-- Opening Marker --
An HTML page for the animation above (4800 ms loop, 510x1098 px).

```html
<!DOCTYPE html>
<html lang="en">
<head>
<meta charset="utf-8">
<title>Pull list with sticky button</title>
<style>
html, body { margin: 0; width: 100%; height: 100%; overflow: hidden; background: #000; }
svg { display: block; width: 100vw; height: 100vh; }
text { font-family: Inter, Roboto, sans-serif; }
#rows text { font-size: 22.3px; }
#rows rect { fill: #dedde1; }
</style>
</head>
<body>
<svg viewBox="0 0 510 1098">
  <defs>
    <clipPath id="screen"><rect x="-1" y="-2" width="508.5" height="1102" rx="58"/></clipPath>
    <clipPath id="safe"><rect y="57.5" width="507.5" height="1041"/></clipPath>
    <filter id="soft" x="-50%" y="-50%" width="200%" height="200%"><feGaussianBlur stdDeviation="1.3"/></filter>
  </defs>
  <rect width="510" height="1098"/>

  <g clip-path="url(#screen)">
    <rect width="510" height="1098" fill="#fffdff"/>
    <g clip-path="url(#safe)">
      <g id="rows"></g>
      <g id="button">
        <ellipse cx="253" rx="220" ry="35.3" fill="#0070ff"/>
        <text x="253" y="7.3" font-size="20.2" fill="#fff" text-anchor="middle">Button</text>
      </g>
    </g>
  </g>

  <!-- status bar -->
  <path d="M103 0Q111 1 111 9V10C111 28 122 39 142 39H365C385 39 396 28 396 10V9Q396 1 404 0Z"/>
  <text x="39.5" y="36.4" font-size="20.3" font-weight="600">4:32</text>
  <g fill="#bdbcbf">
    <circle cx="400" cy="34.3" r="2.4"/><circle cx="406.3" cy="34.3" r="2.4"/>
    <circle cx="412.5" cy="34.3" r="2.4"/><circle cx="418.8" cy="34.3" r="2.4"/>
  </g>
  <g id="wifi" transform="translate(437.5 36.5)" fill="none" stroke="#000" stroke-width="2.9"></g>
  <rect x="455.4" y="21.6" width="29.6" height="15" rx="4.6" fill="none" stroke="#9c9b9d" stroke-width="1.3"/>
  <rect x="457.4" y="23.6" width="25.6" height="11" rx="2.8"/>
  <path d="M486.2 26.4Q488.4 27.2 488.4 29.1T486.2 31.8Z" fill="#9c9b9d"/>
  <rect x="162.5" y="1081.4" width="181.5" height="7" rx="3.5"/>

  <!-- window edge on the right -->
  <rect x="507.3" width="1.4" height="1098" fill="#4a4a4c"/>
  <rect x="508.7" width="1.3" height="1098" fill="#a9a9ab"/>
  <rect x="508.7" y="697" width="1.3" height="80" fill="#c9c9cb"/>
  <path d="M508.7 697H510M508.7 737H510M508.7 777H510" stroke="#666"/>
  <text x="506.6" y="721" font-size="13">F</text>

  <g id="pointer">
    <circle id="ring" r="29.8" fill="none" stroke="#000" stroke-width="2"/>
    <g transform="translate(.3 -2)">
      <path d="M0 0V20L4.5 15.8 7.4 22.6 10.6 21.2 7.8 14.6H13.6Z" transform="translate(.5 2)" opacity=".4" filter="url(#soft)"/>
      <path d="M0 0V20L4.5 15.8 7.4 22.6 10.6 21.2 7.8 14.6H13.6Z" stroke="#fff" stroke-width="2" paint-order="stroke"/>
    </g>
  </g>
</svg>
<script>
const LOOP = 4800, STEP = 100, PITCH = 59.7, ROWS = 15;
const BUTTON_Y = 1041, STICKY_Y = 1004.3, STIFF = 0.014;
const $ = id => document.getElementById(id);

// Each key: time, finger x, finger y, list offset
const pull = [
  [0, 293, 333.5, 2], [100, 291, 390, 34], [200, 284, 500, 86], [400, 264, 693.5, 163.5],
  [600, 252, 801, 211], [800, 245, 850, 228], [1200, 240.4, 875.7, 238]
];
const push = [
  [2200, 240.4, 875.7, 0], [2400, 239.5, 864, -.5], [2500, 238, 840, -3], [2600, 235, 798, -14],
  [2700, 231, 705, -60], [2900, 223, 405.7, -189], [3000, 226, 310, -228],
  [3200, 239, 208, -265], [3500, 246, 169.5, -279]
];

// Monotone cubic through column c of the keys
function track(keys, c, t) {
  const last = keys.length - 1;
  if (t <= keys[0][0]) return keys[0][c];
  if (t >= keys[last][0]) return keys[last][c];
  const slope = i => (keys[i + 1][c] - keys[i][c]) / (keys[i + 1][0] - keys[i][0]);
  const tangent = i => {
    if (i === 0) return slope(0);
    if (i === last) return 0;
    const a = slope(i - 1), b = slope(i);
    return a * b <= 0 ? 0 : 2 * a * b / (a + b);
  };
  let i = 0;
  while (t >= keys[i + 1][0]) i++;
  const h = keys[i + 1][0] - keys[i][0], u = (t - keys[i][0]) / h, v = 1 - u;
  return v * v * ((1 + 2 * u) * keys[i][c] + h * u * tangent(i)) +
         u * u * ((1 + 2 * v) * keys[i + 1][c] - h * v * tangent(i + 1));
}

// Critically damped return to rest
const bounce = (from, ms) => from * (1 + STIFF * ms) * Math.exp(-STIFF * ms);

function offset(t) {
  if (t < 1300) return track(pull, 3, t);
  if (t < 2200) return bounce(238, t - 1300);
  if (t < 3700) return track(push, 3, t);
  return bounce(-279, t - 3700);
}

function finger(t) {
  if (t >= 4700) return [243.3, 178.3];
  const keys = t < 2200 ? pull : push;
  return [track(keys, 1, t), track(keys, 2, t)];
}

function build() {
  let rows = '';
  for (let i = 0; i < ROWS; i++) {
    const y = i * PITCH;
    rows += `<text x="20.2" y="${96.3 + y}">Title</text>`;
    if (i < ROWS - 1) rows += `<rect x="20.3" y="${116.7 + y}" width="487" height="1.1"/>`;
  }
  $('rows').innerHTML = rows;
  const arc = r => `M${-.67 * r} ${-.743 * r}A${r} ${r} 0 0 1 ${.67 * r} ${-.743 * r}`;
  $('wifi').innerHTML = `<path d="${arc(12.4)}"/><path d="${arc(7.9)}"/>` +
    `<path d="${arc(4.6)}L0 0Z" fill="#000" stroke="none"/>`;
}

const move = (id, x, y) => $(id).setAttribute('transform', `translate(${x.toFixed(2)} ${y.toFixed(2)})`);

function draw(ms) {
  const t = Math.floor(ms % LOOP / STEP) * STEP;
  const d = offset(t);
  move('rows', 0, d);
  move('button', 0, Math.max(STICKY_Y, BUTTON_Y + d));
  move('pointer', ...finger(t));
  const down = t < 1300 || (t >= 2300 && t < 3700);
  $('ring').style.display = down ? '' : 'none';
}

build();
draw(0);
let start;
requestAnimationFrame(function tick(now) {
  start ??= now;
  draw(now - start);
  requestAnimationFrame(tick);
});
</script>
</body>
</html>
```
-- Closing Marker --
→ ACTION ITEM
Copy out the full material exactly as it appears.

→ SOLVED PROBLEM
An HTML page for the animation above (4800 ms loop, 510x1098 px).

```html
<!DOCTYPE html>
<html lang="en">
<head>
<meta charset="utf-8">
<title>Pull list with sticky button</title>
<style>
html, body { margin: 0; width: 100%; height: 100%; overflow: hidden; background: #000; }
svg { display: block; width: 100vw; height: 100vh; }
text { font-family: Inter, Roboto, sans-serif; }
#rows text { font-size: 22.3px; }
#rows rect { fill: #dedde1; }
</style>
</head>
<body>
<svg viewBox="0 0 510 1098">
  <defs>
    <clipPath id="screen"><rect x="-1" y="-2" width="508.5" height="1102" rx="58"/></clipPath>
    <clipPath id="safe"><rect y="57.5" width="507.5" height="1041"/></clipPath>
    <filter id="soft" x="-50%" y="-50%" width="200%" height="200%"><feGaussianBlur stdDeviation="1.3"/></filter>
  </defs>
  <rect width="510" height="1098"/>

  <g clip-path="url(#screen)">
    <rect width="510" height="1098" fill="#fffdff"/>
    <g clip-path="url(#safe)">
      <g id="rows"></g>
      <g id="button">
        <ellipse cx="253" rx="220" ry="35.3" fill="#0070ff"/>
        <text x="253" y="7.3" font-size="20.2" fill="#fff" text-anchor="middle">Button</text>
      </g>
    </g>
  </g>

  <!-- status bar -->
  <path d="M103 0Q111 1 111 9V10C111 28 122 39 142 39H365C385 39 396 28 396 10V9Q396 1 404 0Z"/>
  <text x="39.5" y="36.4" font-size="20.3" font-weight="600">4:32</text>
  <g fill="#bdbcbf">
    <circle cx="400" cy="34.3" r="2.4"/><circle cx="406.3" cy="34.3" r="2.4"/>
    <circle cx="412.5" cy="34.3" r="2.4"/><circle cx="418.8" cy="34.3" r="2.4"/>
  </g>
  <g id="wifi" transform="translate(437.5 36.5)" fill="none" stroke="#000" stroke-width="2.9"></g>
  <rect x="455.4" y="21.6" width="29.6" height="15" rx="4.6" fill="none" stroke="#9c9b9d" stroke-width="1.3"/>
  <rect x="457.4" y="23.6" width="25.6" height="11" rx="2.8"/>
  <path d="M486.2 26.4Q488.4 27.2 488.4 29.1T486.2 31.8Z" fill="#9c9b9d"/>
  <rect x="162.5" y="1081.4" width="181.5" height="7" rx="3.5"/>

  <!-- window edge on the right -->
  <rect x="507.3" width="1.4" height="1098" fill="#4a4a4c"/>
  <rect x="508.7" width="1.3" height="1098" fill="#a9a9ab"/>
  <rect x="508.7" y="697" width="1.3" height="80" fill="#c9c9cb"/>
  <path d="M508.7 697H510M508.7 737H510M508.7 777H510" stroke="#666"/>
  <text x="506.6" y="721" font-size="13">F</text>

  <g id="pointer">
    <circle id="ring" r="29.8" fill="none" stroke="#000" stroke-width="2"/>
    <g transform="translate(.3 -2)">
      <path d="M0 0V20L4.5 15.8 7.4 22.6 10.6 21.2 7.8 14.6H13.6Z" transform="translate(.5 2)" opacity=".4" filter="url(#soft)"/>
      <path d="M0 0V20L4.5 15.8 7.4 22.6 10.6 21.2 7.8 14.6H13.6Z" stroke="#fff" stroke-width="2" paint-order="stroke"/>
    </g>
  </g>
</svg>
<script>
const LOOP = 4800, STEP = 100, PITCH = 59.7, ROWS = 15;
const BUTTON_Y = 1041, STICKY_Y = 1004.3, STIFF = 0.014;
const $ = id => document.getElementById(id);

// Each key: time, finger x, finger y, list offset
const pull = [
  [0, 293, 333.5, 2], [100, 291, 390, 34], [200, 284, 500, 86], [400, 264, 693.5, 163.5],
  [600, 252, 801, 211], [800, 245, 850, 228], [1200, 240.4, 875.7, 238]
];
const push = [
  [2200, 240.4, 875.7, 0], [2400, 239.5, 864, -.5], [2500, 238, 840, -3], [2600, 235, 798, -14],
  [2700, 231, 705, -60], [2900, 223, 405.7, -189], [3000, 226, 310, -228],
  [3200, 239, 208, -265], [3500, 246, 169.5, -279]
];

// Monotone cubic through column c of the keys
function track(keys, c, t) {
  const last = keys.length - 1;
  if (t <= keys[0][0]) return keys[0][c];
  if (t >= keys[last][0]) return keys[last][c];
  const slope = i => (keys[i + 1][c] - keys[i][c]) / (keys[i + 1][0] - keys[i][0]);
  const tangent = i => {
    if (i === 0) return slope(0);
    if (i === last) return 0;
    const a = slope(i - 1), b = slope(i);
    return a * b <= 0 ? 0 : 2 * a * b / (a + b);
  };
  let i = 0;
  while (t >= keys[i + 1][0]) i++;
  const h = keys[i + 1][0] - keys[i][0], u = (t - keys[i][0]) / h, v = 1 - u;
  return v * v * ((1 + 2 * u) * keys[i][c] + h * u * tangent(i)) +
         u * u * ((1 + 2 * v) * keys[i + 1][c] - h * v * tangent(i + 1));
}

// Critically damped return to rest
const bounce = (from, ms) => from * (1 + STIFF * ms) * Math.exp(-STIFF * ms);

function offset(t) {
  if (t < 1300) return track(pull, 3, t);
  if (t < 2200) return bounce(238, t - 1300);
  if (t < 3700) return track(push, 3, t);
  return bounce(-279, t - 3700);
}

function finger(t) {
  if (t >= 4700) return [243.3, 178.3];
  const keys = t < 2200 ? pull : push;
  return [track(keys, 1, t), track(keys, 2, t)];
}

function build() {
  let rows = '';
  for (let i = 0; i < ROWS; i++) {
    const y = i * PITCH;
    rows += `<text x="20.2" y="${96.3 + y}">Title</text>`;
    if (i < ROWS - 1) rows += `<rect x="20.3" y="${116.7 + y}" width="487" height="1.1"/>`;
  }
  $('rows').innerHTML = rows;
  const arc = r => `M${-.67 * r} ${-.743 * r}A${r} ${r} 0 0 1 ${.67 * r} ${-.743 * r}`;
  $('wifi').innerHTML = `<path d="${arc(12.4)}"/><path d="${arc(7.9)}"/>` +
    `<path d="${arc(4.6)}L0 0Z" fill="#000" stroke="none"/>`;
}

const move = (id, x, y) => $(id).setAttribute('transform', `translate(${x.toFixed(2)} ${y.toFixed(2)})`);

function draw(ms) {
  const t = Math.floor(ms % LOOP / STEP) * STEP;
  const d = offset(t);
  move('rows', 0, d);
  move('button', 0, Math.max(STICKY_Y, BUTTON_Y + d));
  move('pointer', ...finger(t));
  const down = t < 1300 || (t >= 2300 && t < 3700);
  $('ring').style.display = down ? '' : 'none';
}

build();
draw(0);
let start;
requestAnimationFrame(function tick(now) {
  start ??= now;
  draw(now - start);
  requestAnimationFrame(tick);
});
</script>
</body>
</html>
```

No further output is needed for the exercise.